Introduction to Raja Ravi Verma
'RAJA RAVI VERMA',
During the closing years of the 19th century, the westernization of Indian Art had achieved at least one triumph, just as the Indians were now expressing their thoughts in flowing English, an artist had painted portraits of a wealthy ‘with all the powers of European Art’. He was hailed as a prince amongst the artists and an artist amongst the princes.
Stimulated by the active encouragement of the royal family of Travancore, the Gaekwad of Baroda and other wealthy patrons, Raja Ravi Verma turned his attention to the illustration of Hindu legends and epics.
This was the beginning of musical theatre. Himself well versed in scriptures, dance and music, he plunged in the world of theatre for his sketchings and inspiration. Though surrounded by a galaxy of many beautiful types of women ever eager to please him and pose for any character in his paintings, none matched his vision of Urvashi flying in the heavens. The canvas remained empty.
She, belonging to a Devdasi cult, was given to an old Parsi gentleman, who adored her and looked after her well and died leaving her enough money to live luxuriously with her old aunt, sister and servants.

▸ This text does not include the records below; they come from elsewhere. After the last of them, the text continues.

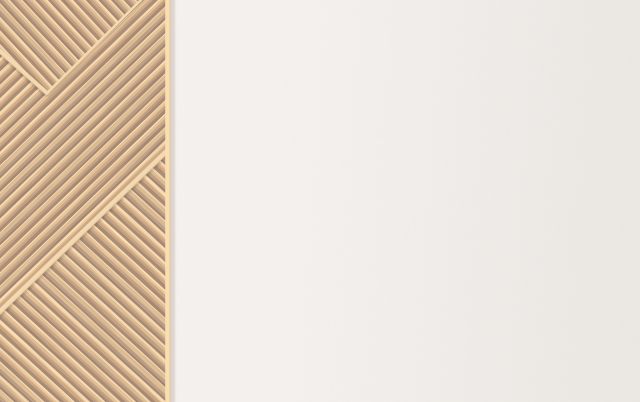
Write a WebGL 2 fragment shader that draws this background.

```glsl
#version 300 es
precision highp float;
// A slatted wooden panel on the left, beside a plain, softly lit wall.
// Signed distances to three lines split the panel into fields; each field
// repeats a slat profile along its own normal, and thin battens cover the joints.

uniform vec2 u_resolution;
out vec4 fragColor;

// Lengths are in canvas heights, with the origin at the lower left.
const float FRAME_LEFT = 0.411;
const float FRAME_RIGHT = 0.424;
const float SHADOW_RIGHT = 0.437;
const vec2 LOWER_A = vec2(0.0, 0.225);
const vec2 LOWER_B = vec2(0.413, 0.622);
const vec2 CORNER = vec2(0.117, 0.768);
const vec2 UPPER_B = vec2(0.351, 1.0);
const vec2 SHORT_A = vec2(0.0, 0.872);
const float LOWER_HALF = 0.0065;
const float UPPER_HALF = 0.0035;
const float SHORT_HALF = 0.0055;
const float BOTTOM_TILT = 0.74;
const float TOP_TILT = 0.82;
const float BOTTOM_PERIOD = 0.0255;
const float MIDDLE_PERIOD = 0.0240;
const float TOP_PERIOD = 0.0230;

const vec3 LIGHT_WOOD = vec3(0.96, 0.85, 0.69);
const vec3 TAN_WOOD = vec3(0.88, 0.75, 0.59);
const vec3 SIDE_WOOD = vec3(0.81, 0.65, 0.50);
const vec3 SOFT_GAP = vec3(0.74, 0.63, 0.54);
const vec3 DEEP_GAP = vec3(0.66, 0.54, 0.45);
const vec3 FRAME_WOOD = vec3(0.98, 0.87, 0.70);
const vec3 WALL_NEAR = vec3(0.957, 0.942, 0.930);
const vec3 WALL_FAR = vec3(0.918, 0.901, 0.886);
const vec3 WALL_SHADOW = vec3(0.865, 0.835, 0.812);

float hash(vec2 p) {
  vec3 q = fract(vec3(p.xyx) * 0.1031);
  q += dot(q, q.yzx + 33.33);
  return fract((q.x + q.y) * q.z);
}

float noise(vec2 p) {
  vec2 i = floor(p), f = fract(p);
  f = f * f * (3.0 - 2.0 * f);
  float low = mix(hash(i), hash(i + vec2(1, 0)), f.x);
  float high = mix(hash(i + vec2(0, 1)), hash(i + vec2(1, 1)), f.x);
  return mix(low, high, f.y);
}

// Signed distance to the line from a to b, positive on its left.
float lineSide(vec2 p, vec2 a, vec2 b) {
  vec2 d = normalize(b - a);
  return dot(p - a, vec2(-d.y, d.x));
}

float edge(float at, float x, float blur) {
  return smoothstep(at - blur, at + blur, x);
}

// Repeated slats: gap, shaded side, tan face and lit face, of uneven widths.
vec3 slats(vec2 p, vec2 normal, float offset, float period, float pixel) {
  float across = (dot(p, normal) - offset) / period;
  float along = dot(p, vec2(normal.y, -normal.x));
  float id = floor(across), f = fract(across);
  float blur = min(0.6 * pixel / period, 0.1);
  float vary = hash(vec2(id + 40.0, period * 900.0)) - 0.5;
  float shift = hash(vec2(id + 71.0, period * 500.0)) - 0.5;
  vec3 color = mix(DEEP_GAP, SOFT_GAP, edge(0.21 + 0.16 * shift, f, blur));
  color = mix(color, SIDE_WOOD, edge(0.37 + 0.12 * vary, f, blur));
  color = mix(color, TAN_WOOD, edge(0.50 + 0.16 * shift, f, blur));
  color = mix(color, LIGHT_WOOD, edge(0.75 + 0.20 * vary, f, blur));
  color = mix(color, DEEP_GAP, smoothstep(1.0 - 2.0 * blur, 1.0, f));
  float grain = noise(vec2(along * 18.0, across * 9.0)) - 0.5;
  return color * (1.0 + 0.07 * grain + 0.04 * shift);
}

// Lays a lit batten, with a soft shadow below it, over the given colour.
vec3 batten(vec3 under, float d, float halfWidth, float mask, float pixel) {
  float shade = smoothstep(-halfWidth - 0.010, -halfWidth, d) * (1.0 - step(0.0, d));
  under *= 1.0 - 0.12 * shade * mask;
  float cover = 1.0 - edge(halfWidth, abs(d), pixel * 0.7);
  vec3 face = mix(TAN_WOOD, LIGHT_WOOD, smoothstep(-halfWidth, -0.3 * halfWidth, d));
  return mix(under, face, cover * mask);
}

vec3 panel(vec2 p, float pixel) {
  float lower = lineSide(p, LOWER_A, LOWER_B);
  float upper = lineSide(p, CORNER, UPPER_B);
  float cross = lineSide(p, SHORT_A, CORNER);
  vec2 run = normalize(LOWER_B - LOWER_A);
  vec2 middleNormal = vec2(-run.y, run.x);
  vec2 bottomNormal = vec2(sin(BOTTOM_TILT), cos(BOTTOM_TILT));
  vec2 topNormal = vec2(sin(TOP_TILT), cos(TOP_TILT));

  // Three fields of slats.
  vec3 color = slats(p, middleNormal, dot(LOWER_A, middleNormal), MIDDLE_PERIOD, pixel);
  vec3 bottom = slats(p, bottomNormal, 0.0, BOTTOM_PERIOD, pixel);
  vec3 top = slats(p, topNormal, dot(CORNER, topNormal), TOP_PERIOD, pixel);
  color = mix(bottom, color, edge(0.0, lower, pixel));
  color = mix(color, top, edge(0.0, min(upper, cross), pixel));

  // Battens along the joints.
  color = batten(color, upper, UPPER_HALF, edge(-SHORT_HALF, cross, pixel), pixel);
  color = batten(color, cross, SHORT_HALF, edge(-UPPER_HALF, upper, pixel), pixel);
  return batten(color, lower, LOWER_HALF, 1.0, pixel);
}

void main() {
  float pixel = 1.0 / u_resolution.y;
  vec2 p = gl_FragCoord.xy * pixel;

  // Wall, dimming to the right, with fine plaster grain and the frame's shadow.
  float dim = smoothstep(0.55, 1.75, p.x + 0.06 * (0.5 - p.y));
  vec3 color = mix(WALL_NEAR, WALL_FAR, dim) + 0.006 * (noise(p * 320.0) - 0.5);
  color = mix(WALL_SHADOW, color, smoothstep(SHADOW_RIGHT - 0.007, SHADOW_RIGHT + 0.004, p.x));

  // Upright frame, then the panel inside it.
  vec3 frame = mix(FRAME_WOOD, TAN_WOOD, smoothstep(FRAME_RIGHT - 0.004, FRAME_RIGHT, p.x));
  color = mix(frame, color, edge(FRAME_RIGHT, p.x, pixel * 0.7));
  color = mix(panel(p, pixel), color, edge(FRAME_LEFT, p.x, pixel * 0.7));
  fragColor = vec4(color, 1.0);
}
```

Every morning, like a ritual, he would visit the temple and observe her entering with her attendants. When she confronted her, he, smiling mischievously, gifted her a painting, unaffected by her anger. The portrait of her was almost alive, whispering the innermost secrets of her desires. She was bewitched by her own beauty. He was a king, she came to know. He was not surprised when she visited him in his studio. She had come to return the gift for the reason that she takes nothing for free. The price was to pose as Urvashi.
Urvashi, the most beautiful celestial nymph belonging to the Gandharva network had agreed to live with the king Purava on the condition that under no circumstances she should see him naked. In case of such an event, she would return to the heavens. And one night, when they were both fast asleep, the Gardharvas played a trick and freed the sheep and other livestock of the kings. Hearing the din, as king Purava jumped out of the bed, a lightening flashed in the sky, and for a fraction of a second, the king stood naked, all visible to Urvashi’s eyes. The spell was broken. Urvashi returned to the heavens leaving Purava gaping at the sky.

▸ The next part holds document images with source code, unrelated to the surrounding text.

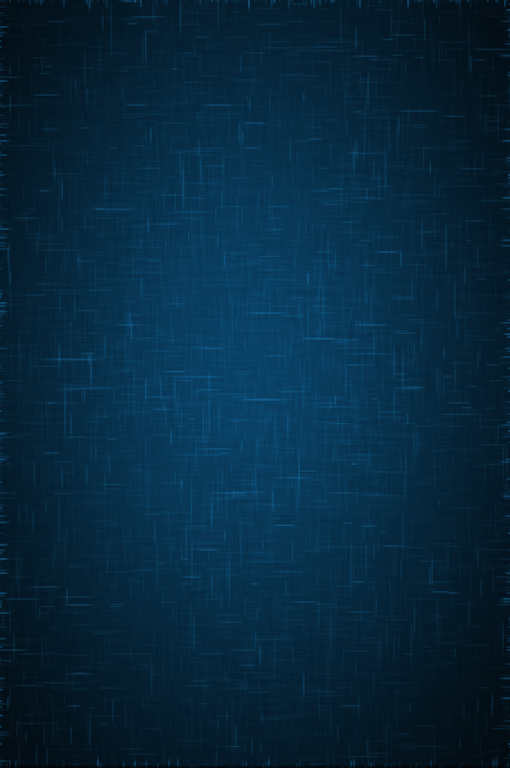
This background is drawn by a Shadertoy shader. Its source:

```glsl
// Dark blue woven backdrop: an elliptical glow fades to near-black corners,
// crossed by fine horizontal and vertical threads made from hashed cells,
// with short bright frayed ends along all four borders.

vec2 hash2(vec2 p) {
    vec3 q = fract(p.xyx * vec3(0.1031, 0.1030, 0.0973));
    q += dot(q, q.yzx + 33.33);
    return fract((q.xx + q.yz) * q.zy);
}

// Tapered dashes along x. Returns coverage in x and a random strength in y.
vec2 threads(vec2 p, float rows, float cellLength, float seed) {
    float row = floor(p.y * rows);
    float along = p.x / cellLength + 19.0 * hash2(vec2(row, seed)).x;
    vec2 rnd = hash2(vec2(floor(along) + seed * 7.0, row + seed * 13.0));
    float halfLength = mix(0.12, 0.48, rnd.x);
    float taper = 1.0 - smoothstep(halfLength * 0.3, halfLength, abs(fract(along) - 0.5));
    float profile = 1.0 - smoothstep(0.1, 0.55, abs(fract(p.y * rows) - 0.5));
    return vec2(taper * profile, rnd.y);
}

// Faint cloth texture in x, sparse bright strands in y.
vec2 weave(vec2 p, float seed) {
    vec2 total = vec2(0.0);
    for (int i = 0; i < 3; i++) {
        float k = float(i);
        vec2 t = threads(p, 340.0 - 37.0 * k, 0.045 + 0.03 * k, seed + k);
        total.x += t.x * (t.y - 0.42);
        total.y += t.x * (0.45 * pow(t.y, 14.0) + 0.75 * pow(t.y, 90.0));
    }
    return total;
}

// Short ticks of random length growing inward from a border.
float fray(float depth, float along, float seed) {
    vec2 rnd = hash2(vec2(floor(along * 270.0), seed));
    float reach = 0.003 + 0.015 * rnd.x * rnd.x;
    float profile = 1.0 - smoothstep(0.15, 0.55, abs(fract(along * 270.0) - 0.5));
    return profile * pow(rnd.y, 3.0) * (1.0 - smoothstep(reach * 0.3, reach, depth));
}

void mainImage(out vec4 fragColor, in vec2 fragCoord) {
    vec2 uv = fragCoord / iResolution.xy;
    vec2 p = fragCoord / iResolution.y;
    float width = iResolution.x / iResolution.y;

    // Elliptical glow, slightly left of and above the centre
    vec2 q = (uv - vec2(0.485, 0.525)) * 2.0;
    float glow = exp(-0.9 * dot(q, q));
    vec3 color = vec3(0.032, 0.253, 0.392) * glow;
    color += vec3(0.004, 0.002, 0.004);

    // Crossed threads, with drifting density across the cloth
    vec2 across = weave(p, 3.0);
    vec2 down = weave(p.yx, 41.0);
    float drift = 0.8 + 0.2 * sin(p.x * 17.0 + 2.0 * sin(p.y * 11.0)) * sin(p.y * 14.0);
    color *= 1.0 + 0.17 * drift * (across.x + down.x);
    float strands = across.y + 0.85 * down.y;
    color += vec3(0.07, 0.23, 0.32) * strands * drift * 0.42;

    // Frayed borders
    float ends = fray(p.x, p.y, 5.0) + fray(width - p.x, p.y, 9.0)
               + fray(p.y, p.x, 15.0) + fray(1.0 - p.y, p.x, 23.0);
    color += vec3(0.08, 0.31, 0.46) * ends * 0.6;

    // Thin dark hem at the bottom
    color *= mix(0.35, 1.0, smoothstep(0.001, 0.005, p.y));
    fragColor = vec4(max(color, 0.0), 1.0);
}
```
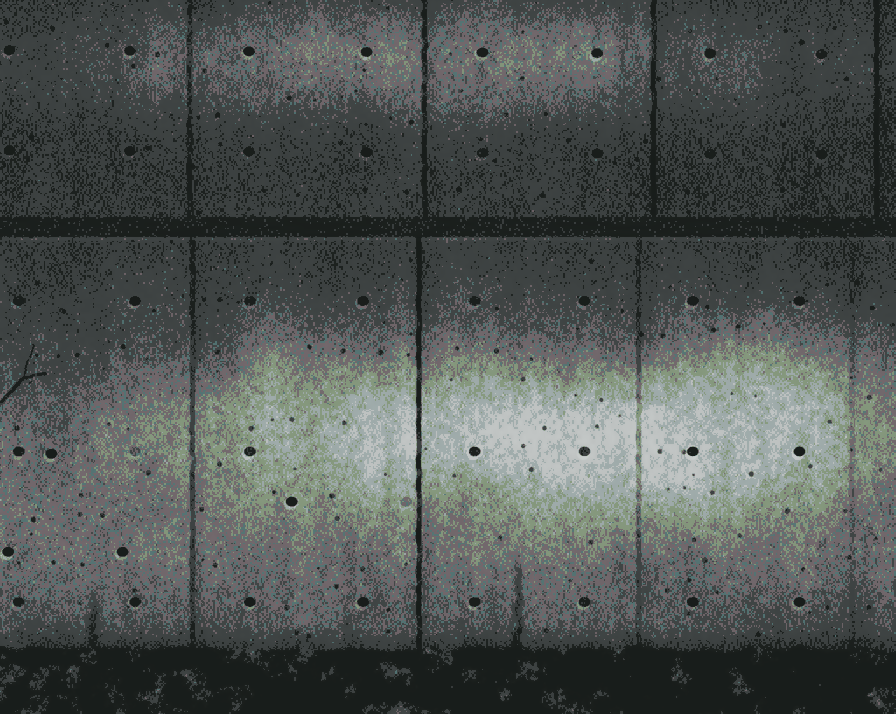
Give the GLSL for this texture, as a Shadertoy shader.

```glsl
float hash(vec2 p) {
    vec3 q = fract(vec3(p.xyx) * 0.1031);
    q += dot(q, q.yzx + 33.33);
    return fract((q.x + q.y) * q.z);
}

float noise(vec2 p) {
    vec2 i = floor(p), f = fract(p);
    f = f * f * (3.0 - 2.0 * f);
    return mix(mix(hash(i), hash(i + vec2(1, 0)), f.x),
               mix(hash(i + vec2(0, 1)), hash(i + vec2(1, 1)), f.x), f.y);
}

float fbm(vec2 p) {
    float sum = 0.0, amp = 0.5;
    for (int i = 0; i < 5; i++) {
        sum += amp * noise(p);
        p = p * 2.03 + 17.3;
        amp *= 0.5;
    }
    return sum;
}

float bell(float x, float width) { return exp(-x * x / (width * width)); }

// Hole columns close up slightly to the right; seams lie on half steps
float columnX(float i, bool upper) {
    return upper ? 0.08 + (1.04 - 0.0065 * i) * i : 0.16 + (1.005 - 0.007 * i) * i;
}

float segment(vec2 p, vec2 a, vec2 b) {
    vec2 d = b - a;
    return length(p - a - d * clamp(dot(p - a, d) / dot(d, d), 0.0, 1.0));
}

// Dark recess with a lit lip on its lower left
float tieHole(float light, vec2 d, float strength, float aa) {
    float lip = smoothstep(0.055 + aa, 0.055 - aa, length(d + vec2(0.012, 0.018)));
    float recess = smoothstep(0.05 + aa, 0.05 - aa, length(d * vec2(1.0, 1.2)));
    light = mix(light, light * 1.25 + 0.06, lip * strength);
    return mix(light, 0.05, recess * strength);
}

// Two soft pools of lamp light on a dim wall
float wallLight(vec2 p) {
    float top = 0.25 * bell(p.x - 3.7, 3.1) * bell(p.y - 5.6, 0.48);
    float wash = 0.21 * bell(p.y - 1.8, 1.4);
    float across = smoothstep(-0.4, 4.6, p.x) * (1.0 - 0.7 * smoothstep(6.5, 7.7, p.x));
    float lamp = 0.37 * across * bell(p.y - 2.5 - 0.1 * sin(p.x), 0.7);
    return 0.18 + 0.03 * bell(p.x - 3.8, 3.0) + top + wash + lamp;
}

// Snaps a tone to the nearest colour of a small palette
vec3 nearestTone(vec3 c) {
    vec3 tones[7] = vec3[7](vec3(0.10, 0.12, 0.11), vec3(0.24, 0.26, 0.26),
        vec3(0.45, 0.40, 0.42), vec3(0.32, 0.46, 0.46), vec3(0.52, 0.60, 0.48),
        vec3(0.62, 0.67, 0.67), vec3(0.75, 0.76, 0.76));
    vec3 best = tones[0];
    for (int i = 1; i < 7; i++)
        if (distance(c, tones[i]) < distance(c, best)) best = tones[i];
    return best;
}

void mainImage(out vec4 fragColor, in vec2 fragCoord) {
    vec2 p = fragCoord / iResolution.y * 6.12;
    float aa = 6.12 / iResolution.y;
    bool upper = p.y > 4.17;

    // Concrete: mottling, vertical streaks and small pits
    float light = wallLight(p);
    light *= 0.8 + 0.4 * fbm(p * vec2(2.2, 1.6));
    light *= 0.87 + 0.26 * fbm(p * vec2(9.0, 0.9) + 40.0);
    light *= 0.88 + 0.24 * noise(p * 24.0);
    vec2 cell = floor(p * 5.0);
    vec2 pit = fract(p * 5.0) - 0.2 - 0.6 * vec2(hash(cell + 3.0), hash(cell + 8.0));
    float pitSize = 0.04 + 0.07 * hash(cell + 21.0);
    light *= 1.0 - 0.6 * step(0.78, hash(cell)) * smoothstep(pitSize + 0.05, pitSize - 0.03, length(pit));

    // Vertical seams with chipped edges
    vec4 strength = upper ? vec4(0.55, 0.75, 0.8, 0.8) : vec4(0.55, 0.95, 0.42, 0.22);
    for (int i = 0; i < 4; i++) {
        float dx = p.x - columnX(1.5 + 2.0 * float(i), upper);
        float chip = noise(vec2(float(i) * 9.0, p.y * 16.0));
        float gap = smoothstep(0.022 + aa, 0.022 - aa, abs(dx + 0.012 * (chip - 0.5)));
        light *= 1.0 - strength[i] * (0.55 + 0.45 * chip) * gap;
        light *= 1.0 - 0.18 * strength[i] * bell(dx - 0.05, 0.08);
    }

    // Regular tie holes, one row per band
    float lowerRow = clamp(round((p.y - 0.96) / 1.29), 0.0, 2.0);
    float rowY = upper ? (p.y > 5.26 ? 5.69 : 4.83) : 0.96 + 1.29 * lowerRow;
    for (int i = 0; i < 8; i++) {
        float k = float(i);
        float show = 0.8 + 0.2 * hash(vec2(k, rowY * 10.0));
        if (!upper && lowerRow == 1.0) show *= i == 3 ? 0.0 : (i == 1 ? 0.5 : 1.0);
        vec2 centre = vec2(columnX(k, upper), rowY - (upper ? 0.005 * k : 0.0));
        light = tieHole(light, p - centre, show, aa);
    }

    // Stray holes
    vec2 strays[5] = vec2[5](vec2(0.44, 2.23), vec2(2.5, 1.82), vec2(3.48, 1.82),
                             vec2(0.07, 1.39), vec2(1.05, 1.39));
    for (int i = 0; i < 5; i++)
        light = tieHole(light, p - strays[i], i == 2 ? 0.4 : 0.95, aa);

    // Crack at the left and damp runs above the floor
    vec2 bent = p + 0.06 * (noise(p * 9.0) - 0.5);
    float crack = min(segment(bent, vec2(0.0, 2.66), vec2(0.2, 2.88)),
                      segment(bent, vec2(0.2, 2.88), vec2(0.36, 2.89)));
    crack = min(crack, segment(bent, vec2(0.2, 2.88), vec2(0.3, 3.18)) + 0.008);
    light *= 1.0 - 0.6 * smoothstep(0.018 + aa, 0.008, crack);
    float runs = bell(bent.x - 0.8, 0.06) * smoothstep(1.2, 0.8, p.y)
               + bell(bent.x - 4.44, 0.04) * smoothstep(1.5, 1.1, p.y);
    light *= 1.0 - 0.45 * runs;

    // Horizontal ledge with a thin lit lower lip
    light += 0.07 * bell(p.y - 4.07, 0.018);
    float ledge = smoothstep(0.085 + aa, 0.085 - aa, abs(p.y - 4.175));
    light = mix(light, 0.10 + 0.05 * noise(p * vec2(6.0, 30.0)), ledge);

    // Rough dark floor strip
    float rubble = 0.07 + 0.3 * smoothstep(0.52, 0.78, fbm(p * 6.0)) * noise(p * 30.0);
    float edge = p.y - 0.56 - 0.09 * (fbm(p * vec2(7.0, 2.0)) - 0.5);
    light *= 1.0 - 0.35 * bell(edge, 0.12);
    light = mix(rubble, light, smoothstep(-0.02 - aa, 0.02 + aa, edge));

    // Fine coloured grain
    vec2 speck = floor(p / 0.015);
    float grain = hash(speck) - hash(speck + vec2(1, 0));
    vec3 hue = vec3(hash(speck + 57.0), hash(speck + 113.0), hash(speck + 171.0)) - 0.5;
    vec3 colour = light * vec3(0.97, 1.03, 1.0);
    vec3 dithered = nearestTone(colour + 0.09 * grain + 0.1 * hue);
    fragColor = vec4(mix(colour, dithered, 0.85), 1.0);
}
```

Thinking for a long time, she agreed to pay the price. For days, she came to the studio, stood for him, but he never touched the brush. The canvas remained empty under his gaze. And finally, perturbed, humiliated and angry, she threw her arms, and her cloth slipped. She stood bare-breasted, furious. And this was the image. Days passed, the painting was complete. She had paid the price. It was time to leave, but destiny had other desires. In his empire of senses, she was his love slave, and the leading lady of all his pictures. And, crossing the seas, his fame grew in all directions.
It was the age of mass reproduction and Victorian amusements. Cinema had arrived and so was plague spreading like fire. It was the Maharaja of Baroda who had suggested to set up a printing press turning out oleographic prints of Hindu gods and goddesses. And Raja Ravi Verma started appealing to the values and sensibility of an anonymous Hindu middle-class, moulding and shaping their imagination from an immediate circle of patrons. It had touched upon the right area of wishful longing for the beautiful.

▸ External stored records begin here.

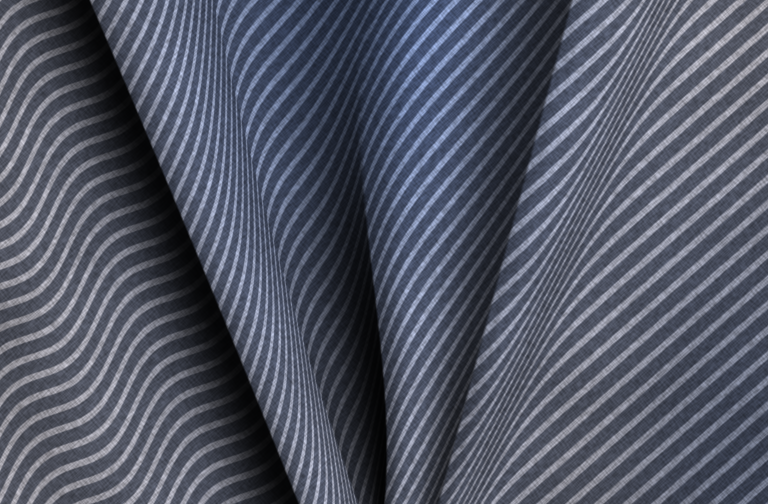
This texture is drawn by a WebGL 2 fragment shader. Its source:

```glsl
#version 300 es
precision highp float;

uniform vec2 u_resolution;
out vec4 fragColor;

const float PERIOD = 0.05;
const vec3 CLOTH = vec3(0.30, 0.32, 0.37);
const vec3 STRIPE = vec3(0.61, 0.62, 0.66);
const vec3 WARM = vec3(1.03, 1.0, 0.98);
const vec3 BLUE = vec3(0.83, 0.95, 1.16);

vec2 hashGradient(vec2 cell) {
  vec3 h = fract(cell.xyx * vec3(0.1031, 0.1030, 0.0973));
  h += dot(h, h.yzx + 33.33);
  float angle = 6.2832 * fract((h.x + h.y) * h.z);
  return vec2(cos(angle), sin(angle));
}

float gradientNoise(vec2 p) {
  vec2 i = floor(p), f = fract(p);
  vec2 s = f * f * f * (f * (f * 6.0 - 15.0) + 10.0);
  vec2 e = vec2(0.0, 1.0);
  float a = dot(hashGradient(i), f);
  float b = dot(hashGradient(i + e.yx), f - e.yx);
  float c = dot(hashGradient(i + e.xy), f - e.xy);
  float d = dot(hashGradient(i + e.yy), f - e.yy);
  return mix(mix(a, b, s.x), mix(c, d, s.x), s.y);
}

// Horizontal position of a fold line at height y
float foldLine(float y, vec4 k) {
  return k.x + y * (k.y + y * (k.z + y * k.w));
}

// Diagonal stripes, displaced upward by the bend of the cloth
float stripes(vec2 p, float slope, float bend) {
  float phase = (p.y - slope * p.x - bend) / PERIOD;
  float soft = clamp(fwidth(phase) * 0.8, 0.03, 0.3);
  float d = abs(fract(phase) - 0.5);
  return 1.0 - smoothstep(0.17 - soft, 0.17 + soft, d);
}

vec3 fabric(float stripe, float light) {
  return mix(CLOTH, STRIPE, stripe) * light;
}

// Crossed threads running along and across the stripes
float weave(vec2 p) {
  vec2 q = mat2(0.74, -0.67, 0.67, 0.74) * p;
  return gradientNoise(q * vec2(55.0, 270.0)) + gradientNoise(q.yx * vec2(65.0, 250.0) + 17.0);
}

float cover(float d, float soft) {
  return smoothstep(-soft, soft, d);
}

void main() {
  vec2 p = gl_FragCoord.xy / u_resolution.y;
  float pixel = 1.0 / u_resolution.y;
  float rise = smoothstep(0.0, 1.0, p.y);

  // Fold lines, left to right
  float a = foldLine(p.y, vec4(0.593, -0.40, -0.015, 0.0));
  float b = foldLine(p.y, vec4(0.711, -0.356, 0.07, 0.0));
  float c = foldLine(p.y, vec4(0.763, 0.09, -0.483, 0.375));
  float d = foldLine(p.y, vec4(0.87, 0.266, 0.0, 0.0));
  float e = foldLine(p.y, vec4(0.929, 0.385, 0.0, 0.0));

  // Left panel, sinking into shadow
  float u = a - p.x;
  float bend = 0.03 * sin((0.25 - u) * 20.0);
  float light = mix(0.06, 0.98, smoothstep(0.01, 0.18, u));
  light *= 1.0 + 0.08 * cos((u - 0.3) * 20.0);
  vec3 color = fabric(stripes(p, 1.0, bend), light);

  // Rolled fold
  float t = clamp((p.x - a) / (b - a), 0.0, 1.0);
  bend = 0.12 * t + 0.22 * pow(t, 4.0);
  light = 0.68 + 0.34 * sin(3.1416 * pow(t, 0.8)) + 0.12 * t;
  color = mix(color, fabric(stripes(p, 0.95, bend), light), cover(p.x - a, pixel * 1.5));

  // Valley, darkening to the right and downward
  t = clamp((p.x - b) / (c - b), 0.0, 1.0);
  u = max(p.x - b, 0.0);
  bend = 0.34 + 0.06 * (1.0 - exp(-u * 30.0)) + 0.12 * pow(t, 4.0);
  float deepest = mix(0.06, 0.5, rise * rise);
  light = mix(0.92, deepest, smoothstep(0.05, 0.95, t)) * mix(0.5, 1.0, smoothstep(0.0, 0.75, p.y));
  color = mix(color, fabric(stripes(p, 0.95, bend), light), cover(p.x - b, pixel * 1.5));

  // Central fold
  t = clamp((p.x - c) / (d - c), 0.0, 1.0);
  u = max(p.x - c, 0.0);
  bend = 0.12 * (1.0 - exp(-u * 14.0)) + 0.08 * pow(t, 4.0);
  light = mix(0.58, 1.02, smoothstep(0.0, 0.3, t)) * mix(1.0, 0.36, smoothstep(0.42, 0.97, t));
  float softness = mix(pixel * 1.5, 0.02, smoothstep(0.5, 1.0, p.y));
  color = mix(color, fabric(stripes(p, 0.9, bend), light), cover(p.x - c, softness));

  // Right panel, with stripes gathered along a crease
  u = p.x - e;
  bend = 0.13 * tanh(u / 0.035);
  light = 0.98 + 0.1 * rise - 0.22 * smoothstep(0.0, 0.5, u) * (1.0 - 0.6 * rise);
  light -= 0.14 * exp(-pow((u - 0.005) / 0.025, 2.0));
  light *= mix(0.8, 1.0, smoothstep(0.0, 0.05, p.x - d));
  color = mix(color, fabric(stripes(p, 0.88, bend), light), cover(p.x - d, pixel * 2.0));

  // Cool light over the upper middle, warmer at the sides
  float cool = exp(-pow((p.x - 0.72) / 0.42, 2.0)) * mix(0.25, 1.0, rise);
  cool += 0.45 * smoothstep(1.1, 1.5, p.x) * (1.0 - rise);
  color *= mix(WARM, BLUE, clamp(cool, 0.0, 1.0));

  // Thread texture and slow unevenness
  color *= 1.0 + 0.23 * weave(p) + 0.1 * gradientNoise(p * 7.0);
  fragColor = vec4(clamp(color, 0.0, 1.0), 1.0);
}
```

The obvious vulgarity of those images were leavened by the feeling that the goddesses were, in fact, no other than the coy mistresses of breeding whose manners and etiquettes of behaviour merited the celestial.
But she did not know, she was everywhere. In middle-class houses, shops, calendars. But the orthodox were hostile to this phenomenon. It was a case of obscenity, disgracing the Hindu gods and goddesses, thereby attacking the Hindu faith. Punishment could have public stoning or an unending imprisonment.
In the beginning she was not happy that without being told she was being sold in the market. Same one who was pure and untouched. Her trust was broken. She was inconsolable. But at the same time she being blindly in love with Ravi could not face the truth that her king could be sent to prison like an ordinary criminal. Is she the cause of his fall? Is she herself the curse? Has she seen through him?
It was one of its kind of a case of obscenity. But he against the orthodoxy wins his argument. But she has killed herself convinced and believing that it was because of her that Ravi Verma would fall to disgrace. And she kills herself.
On October 2, 1906, Ravi Verma’s house was flowing with people who had come from all over. The small town of Kilimanoor had never seen a crowd this big till then. Correspondents of all the major national newspapers as well as Reuters was present. He was breathing his last, remembering…. Being brought to the Travancore capital to participate in the royal Swayamvaram. He was thirteen. He had mastered all the prescribed classics in Sanskrit and Malayalam. He knew dance, music and painting. The Maharaja sat unmoved and when the audience was over, he made the cryptic observation that the boy was a shade too dark for his choice.